Starbucks, the popular national coffee chain that is at the forefront of mobile payments, is denying various media reports that its mobile app has been hacked, with cyberthieves reportedly siphoning money from customers rewards accounts.
A headline on CNNMoney puts it this way: “Hackers are draining bank accounts via the Starbucks app.”
The reports say thieves are stealing hundreds of dollars at a time from Starbucks customers’ credit cards, bank and PayPal accounts that are linked to the mobile app.
Starbucks Wednesday contradicted these media reports, some of which are full of personal testimonials from customers.
“Starbucks takes the obligation to protect customers’ information seriously,” the company said in a statement. “News reports that the Starbucks mobile app has been hacked are false.”
The company adds that “occasionally, Starbucks receives reports from customers of unauthorized activity on their online account.” Starbucks blames these incidents mainly on customers’ actions, primarily the reuse of “names and passwords from other sites and attempt to apply that information to Starbucks.”

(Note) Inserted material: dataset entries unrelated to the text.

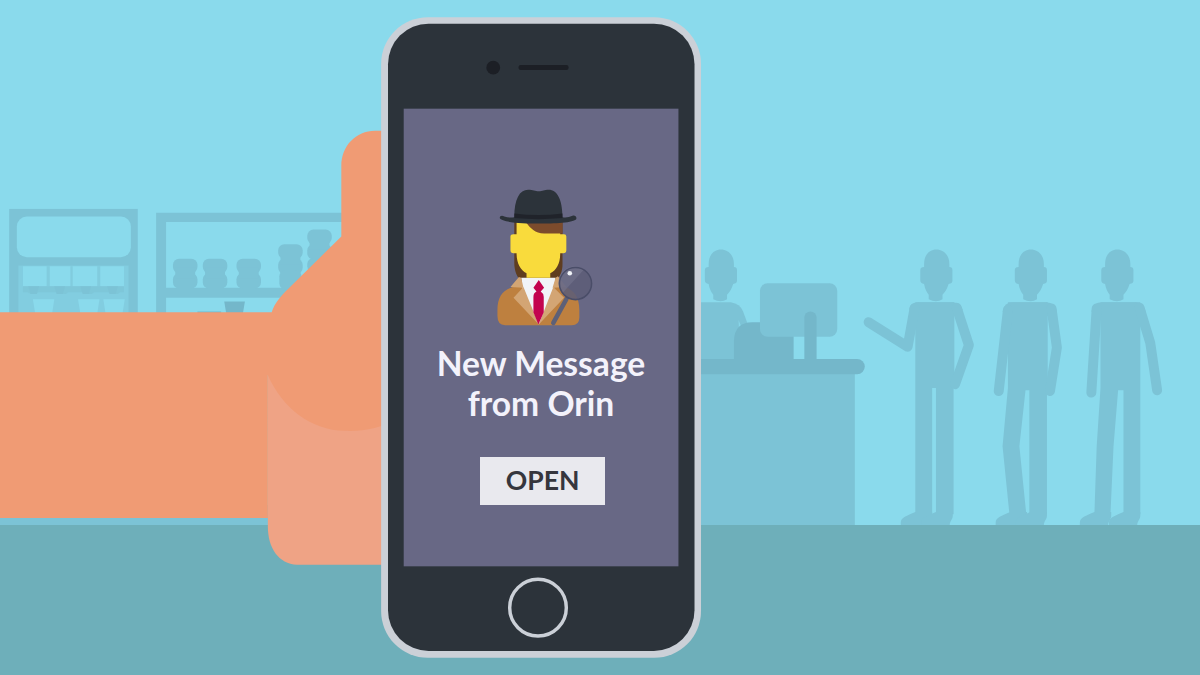
<!DOCTYPE html>
<html lang="en">
<head>
<meta charset="utf-8">
<title>New message at the café</title>
<link rel="stylesheet" href="https://fonts.googleapis.com/css2?family=Lato:wght@700&amp;display=swap">
<style>
:root {
  --sky: #8adaec;
  --floor: #6eafba;
  --shade: #7cc3d6;
  --shade-deep: #74b7ca;
  --shade-soft: #82cde0;
  --skin: #f09b74;
  --skin-light: #efa385;
  --phone-rim: #cbd0d7;
  --phone-body: #2c333a;
  --phone-hole: #1c1f25;
  --screen: #686885;
  --text: #f3f2fb;
  --button: #e9e9ee;
  --button-text: #36363d;
  --face: #f9db3c;
  --hair: #7c4b2c;
  --beard: #5f3d20;
  --coat: #be803f;
  --lapel: #d3a574;
  --shirt: #f1f4f8;
  --tie: #c3044f;
  --lens-rim: #4a4d68;
}
* { margin: 0; padding: 0; box-sizing: border-box; }
html, body { width: 1200px; height: 675px; overflow: hidden; }
.canvas { position: relative; width: 1200px; height: 675px; overflow: hidden; background: var(--sky); font-family: "Lato", sans-serif; font-weight: 700; }
.scene { position: absolute; inset: 0; width: 1200px; height: 675px; display: block; }
.message { position: absolute; left: 404px; top: 342.5px; width: 274px; text-align: center; color: var(--text); font-size: 33.6px; line-height: 40.6px; font-weight: 700; }
.open { position: absolute; left: 479.8px; top: 457px; width: 125.6px; height: 47.6px; background: var(--button); color: var(--button-text); font-size: 26.6px; line-height: 47.6px; text-align: center; text-decoration: none; }
.fill-sky { fill: var(--sky); }
.shade { fill: var(--shade); }
.deep { fill: var(--shade-deep); }
.soft { fill: var(--shade-soft); }
.limb { fill: none; stroke: var(--shade); stroke-width: 13; stroke-linecap: round; stroke-linejoin: round; }
</style>
</head>
<body>
<main class="canvas">
<svg class="scene" viewBox="0 0 1568 882" role="img" aria-label="A hand holds up a phone with a detective on its screen, in front of a café queue">
  <defs>
    <g id="head">
      <path d="M-16 345C-16 333-9 326 0 326S17 333 17 345V349Q21 349 21 353V367Q21 371 16 371C14 378 11 382 8 385V391Q0 396-10 391V385C-13 381-15 377-16 371Q-21 371-21 366V353Q-21 349-16 349Z"/>
    </g>
    <g id="jar">
      <rect x="-16" y="0" width="32" height="19" rx="8"/>
      <rect x="-16" y="19" width="32" height="20" rx="8"/>
      <rect x="-13" y="12" width="26" height="14"/>
    </g>
    <g id="tap">
      <path d="M0 348H29V374H0ZM7 374H21L18 383H10Z"/>
    </g>
    <path id="cup" d="M-14 391H14L11 410H-11Z"/>
    <path id="shoe" d="M0 686V683C0 676 8 674 19 669H41V674C41 679 37 681 37 686Z"/>
  </defs>

  <rect class="fill-sky" width="1568" height="882"/>

  <g id="coffee-machine">
    <rect class="shade" x="12" y="273" width="168" height="140"/>
    <rect class="fill-sky" x="22" y="283" width="149" height="53" rx="13"/>
    <rect class="soft" x="24" y="347" width="144" height="64"/>
    <g class="fill-sky" >
      <rect x="30" y="348" width="132" height="26"/>
      <use href="#cup" x="57"/><use href="#cup" x="116"/><use href="#cup" x="149"/>
    </g>
    <path class="shade" d="M30 374H162V382H157L154 384H146L142 382H123L120 384H113L109 382H89L86 384H79L75 382H50L47 384H40L36 382H30Z" opacity=".65"/>
    <path class="shade" d="M61 348H65V374H61ZM92 348H95V374H92ZM127 348H131V374H127Z" opacity=".6"/>
    <path class="shade" d="M37 374H51L48 384H40ZM71 374H85L82 384H74ZM105 374H119L116 384H108ZM140 374H154L151 384H143Z"/>
  </g>

  <g id="shelf" class="shade">
    <path d="M204 278H470V290H217V376H470V389H217V412H204Z"/>
    <use href="#jar" x="242" y="338"/><use href="#jar" x="281" y="338"/><use href="#jar" x="325" y="338"/>
    <use href="#jar" x="379.500" y="319"/><rect x="365" y="353" width="29" height="25" rx="8"/>
    <use href="#jar" x="417.500" y="300"/><use href="#jar" x="417.500" y="337"/>
    <path class="deep" d="M258 407H289V412H258ZM293 394H320L317 412H296Z"/>
  </g>

  <rect class="shade" x="0" y="660" width="370" height="27"/>

  <g id="barista" class="shade">
    <use href="#head" x="942"/>
    <path d="M900 395H955Q967 397 971 407L983 440V475H900Z"/>
  </g>
  <path class="fill-sky" d="M965 418L971 432L966 440Z" opacity=".8"/>

  <g id="counter">
    <rect class="shade" x="890" y="480" width="227" height="207"/>
    <path class="deep" d="M959 472V445Q960 421 983 421H1037V472Z"/>
    <rect class="shade" x="993" y="370" width="101" height="70" rx="10"/>
    <path class="deep" d="M1051 472V415A8 8 0 0 1 1067 415V472Z"/>
    <path class="deep" d="M890 469H1120A10 10 0 0 1 1120 489H890Z"/>
  </g>

  <g id="queue">
    <g id="customer-ordering" class="shade">
      <use href="#head" x="1223.500"/>
      <path d="M1196 395H1247V507H1246V672H1223V507H1218V672H1196Z"/>
      <path d="M1188 404Q1189 395 1200 395H1245Q1255 396 1258 405L1247 412H1196Z"/>
      <path class="limb" d="M1195 403L1186 453L1135 421M1250 402L1266 451L1248 502"/>
      <use href="#shoe" x="1177"/><use href="#shoe" x="1204"/>
    </g>
    <g id="customer-waiting" class="shade">
      <use href="#head" x="1347"/>
      <path d="M1317 395H1369V507H1368V672H1345V510H1340L1332 583L1341 672H1319L1310 583L1317 507Z"/>
      <path d="M1310 407Q1312 395 1324 395H1367Q1379 396 1381 407L1369 413H1317Z"/>
      <path class="limb" d="M1317 405L1305 511M1374 403L1381 454L1372 511"/>
      <use href="#shoe" x="1301"/><use href="#shoe" x="1327"/>
    </g>
    <g id="customer-last" class="shade">
      <use href="#head" x="1460"/>
      <path d="M1438 395H1490V672H1468V510H1461L1455 583L1451 672H1430L1433 583L1438 507Z"/>
      <path d="M1426 407Q1428 395 1440 395H1484Q1494 396 1497 407L1490 414H1438Z"/>
      <path class="limb" d="M1433 403L1426 513M1489 402L1503 448L1512 510"/>
      <use href="#shoe" x="1411"/><use href="#shoe" x="1449"/>
    </g>
  </g>

  <rect id="ground" y="686" width="1568" height="196" fill="var(--floor)"/>

  <g id="hand">
    <path fill="var(--skin-light)" d="M350 470H520V738H388C364 737 350 716 350 688Z"/>
    <path fill="var(--skin)" d="M0 408H355C359 396 366 388 376 378L446 309V217C446 191 465 171 490 171H520V546C498 560 475 564 450 563C407 562 369 534 350 490V677H0Z"/>
  </g>

  <g id="phone">
    <rect x="498" y="22.500" width="418" height="837" rx="61" fill="var(--phone-rim)"/>
    <rect x="507" y="31" width="400.500" height="819.500" rx="53" fill="var(--phone-body)"/>
    <circle cx="644.500" cy="88.500" r="9" fill="var(--phone-hole)"/>
    <rect x="677.500" y="85" width="65.500" height="6.500" rx="3" fill="var(--phone-hole)"/>
    <rect x="527.500" y="142" width="359" height="598" fill="var(--screen)"/>
    <circle cx="703" cy="794" r="37" fill="none" stroke="var(--phone-rim)" stroke-width="4.500"/>
  </g>

  <g id="detective">
    <path fill="var(--beard)" d="M672 290H735V345C735 356 731 363 725 370H682C675 361 672 354 672 343Z"/>
    <path fill="var(--coat)" d="M650 425V405C650 388 657 379 670 375L684 368H723L738 375C751 379 757 389 757 405V415Q757 425 747 425H660Q650 425 650 413Z"/>
    <path fill="var(--shirt)" d="M681 363H726L722 388L704 424L684 388Z"/>
    <path fill="var(--face)" d="M675 288H732V306H737Q740 306 740 309V327Q740 331 736 331H732C732 345 727 353 719 357V363H688V357C680 353 675 344 675 331H671Q667 331 667 327V309Q667 306 671 306H675Z"/>
    <path fill="var(--hair)" d="M687 290H735V305H711C699 305 693 298 687 290Z"/>
    <path fill="var(--lapel)" d="M681 363L684 376L667 375L678 362ZM684 375L704 424L671 389ZM726 363L722 376L740 375L729 361ZM723 375L704 424L737 389Z"/>
    <path fill="var(--tie)" d="M704 366L711 376L706.500 381Q710 383 710.500 388V408L703.500 424L697 408V388Q697 383 701 381L697 376Z"/>
    <path fill="var(--phone-body)" d="M653 285C653 282 656 281 659 283Q665 285 672 284C672 260 679 248 690 248C697 248 699 250 704 250S711 248 717 248C728 248 735 261 735 284Q742 285 748 282C751 281 754 283 753 286C750 291 724 292 704 292S656 291 653 285Z"/>
    <path fill="var(--phone-hole)" d="M672 279Q703 283 735 279V285Q703 288 672 285Z" opacity=".75"/>
    <path d="M740 391L723 422" fill="none" stroke="#5d6077" stroke-width="6" stroke-linecap="round"/>
    <circle cx="752" cy="370.500" r="21" fill="#5c5c78" fill-opacity=".88"/>
    <path fill="#77778f" opacity=".55" d="M735 383A21 21 0 0 1 763 352Z"/>
    <circle cx="752" cy="370.500" r="21" fill="none" stroke="var(--lens-rim)" stroke-width="2"/>
    <circle cx="744.500" cy="357" r="3" fill="var(--shirt)"/>
  </g>
</svg>
<h1 class="message">New Message<br>from Orin</h1>
<a class="open" href="#">OPEN</a>
</main>
</body>
</html>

The company said that “customers are encouraged to use different user names and passwords for different sites, especially those that keep financial information.”
Nonetheless, the alleged hacks on the Starbucks mobile app was first reported by consumer journalist/advocate Bob Sullivan.
Here is Sullivan’s account: “Criminals are using Starbucks accounts to access consumers’ linked credit cards. Taking advantage of the Starbucks auto-reload function, they can steal hundreds of dollars in a matter of minutes. Because the crime is so simple, can escalate quickly, and the consumer protections controlling the transaction are unclear, I recommend all Starbucks consumers immediately disable auto-reload on the Starbucks mobile payments and gift cards.”
Starbucks’ mobile payment service is considered a success in the young mobile payments industry, with about a 16 percent share of all purchases at Starbucks locations, the company’s CEO Howard Schulz told investors in January. The app helps generate customer loyalty and reduces the interchange transaction charges, or “swipe fees”, it would pay credit and debit card issuers.
Read Starbucks’ full statement here.